* DATA SUPPLIED

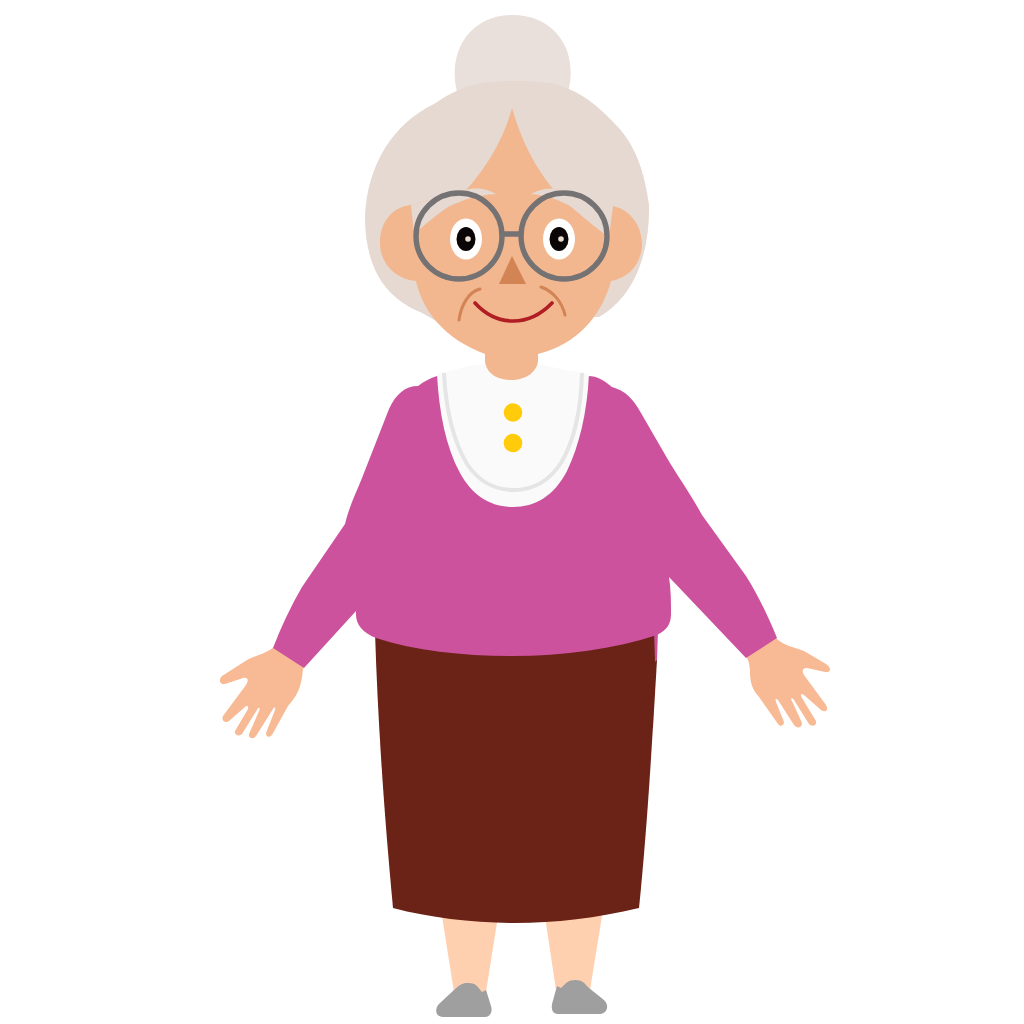
<!DOCTYPE html>
<html lang="en">
<head>
<meta charset="utf-8">
<title>Grandmother character</title>
<style>
:root {
  --paper: #ffffff;
  --hair: #e5d9d1;
  --bun: #e9dfdb;
  --face: #f2b78f;
  --hand: #f8ba94;
  --leg: #ffd0af;
  --crease: #d28455;
  --lips: #b01e23;
  --frame: #757274;
  --sweater: #cc529d;
  --bib: #fafafa;
  --trim: #e5e5e5;
  --button: #ffcb0a;
  --skirt: #6a2316;
  --shoe: #9f9f9f;
  --pupil: #0a0607;
}
html, body { margin: 0; background: var(--paper); overflow: hidden; }
svg { display: block; width: 1024px; height: 1024px; }
.hair { fill: var(--hair); }
.bun { fill: var(--bun); }
.face { fill: var(--face); }
.hand { fill: var(--hand); }
.leg { fill: var(--leg); }
.nose { fill: var(--crease); }
.sweater { fill: var(--sweater); }
.bib { fill: var(--bib); }
.button { fill: var(--button); }
.skirt { fill: var(--skirt); }
.shoe { fill: var(--shoe); }
.white { fill: var(--paper); }
.pupil { fill: var(--pupil); }
.glint { fill: #e9dccf; }
.trim, .crease, .smile, .glasses { fill: none; stroke-linecap: round; }
.trim { stroke: var(--trim); stroke-width: 4; stroke-linecap: butt; }
.crease { stroke: var(--crease); stroke-width: 3; }
.smile { stroke: var(--lips); stroke-width: 3.6; }
.glasses { stroke: var(--frame); stroke-width: 5.4; }
</style>
</head>
<body>
<svg viewBox="0 0 1024 1024" role="img" aria-label="Smiling grandmother with round glasses, a pink sweater and a brown skirt, arms held open">
  <defs>
    <g id="eye">
      <ellipse class="white" rx="16" ry="20.5"/>
      <ellipse class="pupil" rx="9.5" ry="12"/>
      <circle class="glint" cx="2" cy="0" r="2.8"/>
    </g>
  </defs>

  <g id="legs">
    <path class="leg" d="M441 910H499L486 992H454Z"/>
    <path class="leg" d="M544 910H603L590 990H556Z"/>
  </g>
  <g id="shoes">
    <path class="shoe" d="M454 990C460 985 461 983 468 983C476 983 477 986 482 992L486 990L491 1006C493 1012 490 1017 485 1017H443C435 1017 434 1008 440 1003Z"/>
    <path class="shoe" d="M557 986L561 988C566 983 568 980 575 980C583 980 584 983 589 988L604 1000C610 1006 607 1014 599 1014H558C553 1014 551 1010 552 1004Z"/>
  </g>

  <g id="hands">
    <path class="hand" d="M274 647L304 666C302 671 303 675 301 682C299 693 293 700 288 706L272 735C269 738 266 737 266 733L275 710C276 707 274 707 273 709L256 736C253 740 248 738 249 734L259 711C261 707 258 707 257 710L242 734C239 737 234 735 235 731L248 709C249 705 246 706 245 707L229 721C225 724 221 720 223 716L246 685C249 680 248 677 243 678L225 684C220 685 218 680 222 676L247 660C257 655 267 653 274 647Z"/>
    <path class="hand" d="M746 656L776 638C783 645 793 647 804 651L826 664C832 668 831 673 825 672L807 668C802 668 802 671 804 675L826 705C829 710 826 713 821 710L804 695C801 693 800 694 802 698L816 721C817 726 812 727 809 724L794 700C792 697 790 698 792 701L802 723C802 728 797 729 794 725L778 700C776 698 775 699 776 702L784 722C784 726 780 727 778 724L759 697C752 689 750 682 750 672C750 664 748 660 746 656Z"/>
  </g>

  <path id="skirt" class="skirt" d="M375 632H657V660C652 745 647 830 639 908C597 918 555 923 515 923C474 923 431 918 393 908C385 823 378 728 375 632Z"/>

  <g id="sweater">
    <path class="sweater" d="M654 630H658L657 660L655 662Z"/>
    <path class="sweater" d="M437 376C430 378 425 381 418 386C405 386 396 394 389 409L362 478C356 493 349 507 345 524L302 587C291 606 281 627 273 648L304 668L356 611C355 624 362 632 376 638C416 651 463 656 512 656C564 656 614 649 657 635C667 630 671 624 671 614C671 602 671 590 669 577L746 658L777 638C768 616 758 595 746 576L702 515C690 493 677 475 667 458L641 413C633 399 626 391 612 387C603 380 598 376 588 376Z"/>
  </g>

  <g id="blouse-bib">
    <path class="bib" d="M437 374C457 369 470 365 485 364H538C555 368 572 371 589 374C587 414 579 446 567 471C554 496 535 507 513 507C490 507 472 495 460 473C446 447 439 413 437 374Z"/>
    <path class="trim" d="M444 373C446 412 454 442 467 464C479 482 495 490 514 490C533 490 549 481 561 463C574 441 581 411 582 373"/>
    <circle class="button" cx="513" cy="412.500" r="9.300"/>
    <circle class="button" cx="513" cy="443" r="9.300"/>
  </g>

  <g id="head">
    <path class="bun" d="M457 92C447 51 470 15 513 15C555 15 579 51 568 92Z"/>
    <path class="hair" d="M512 81C538 81 555 82 569 89C588 97 602 110 616 125C636 145 645 174 649 205C650 254 634 297 599 317H436C390 306 365 273 365 217C367 164 394 123 434 104C458 88 475 81 512 81Z"/>
    <path class="hair" d="M400 300L436 321L450 300Z"/>
    <path class="face" d="M512 108C521 140 535 167 553 189C575 194 597 204 613 206C631 210 642 226 642 245C641 265 628 278 611 281C601 317 577 344 538 354V361C537 372 526 380 511 380C497 380 486 373 485 361V354C445 339 423 312 416 281C395 279 380 263 380 243C380 222 392 207 411 205L466 190C487 167 504 138 512 108Z"/>
    <path class="hair" d="M411 205L466 190C476 187 488 189 496 194C477 195 462 200 448 207C437 214 425 225 414 234Z"/>
    <path class="hair" d="M531 194C538 190 546 188 553 189L613 206L609 237C594 227 580 214 570 206C559 200 546 195 531 194Z"/>
    <use href="#eye" x="466" y="239"/>
    <use href="#eye" x="559" y="239"/>
    <path class="nose" d="M512 256L526 284H499Z"/>
    <path class="crease" d="M480 289C468 292 461 306 459 320"/>
    <path class="crease" d="M541 287C553 291 562 302 565 315"/>
    <path class="smile" d="M475 303C497 327 529 327 552 303"/>
    <g class="glasses">
      <circle cx="459" cy="236" r="43"/>
      <circle cx="564" cy="236" r="43"/>
      <path d="M502 234H521"/>
    </g>
  </g>
</svg>
</body>
</html>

* ACTIVITY
Copy only the part of the records that runs from the first line to the line with "--skirt: #6a2316;", ends included, leaving pictures out.

* COMPLETED EXERCISE
<!DOCTYPE html>
<html lang="en">
<head>
<meta charset="utf-8">
<title>Grandmother character</title>
<style>
:root {
  --paper: #ffffff;
  --hair: #e5d9d1;
  --bun: #e9dfdb;
  --face: #f2b78f;
  --hand: #f8ba94;
  --leg: #ffd0af;
  --crease: #d28455;
  --lips: #b01e23;
  --frame: #757274;
  --sweater: #cc529d;
  --bib: #fafafa;
  --trim: #e5e5e5;
  --button: #ffcb0a;
  --skirt: #6a2316;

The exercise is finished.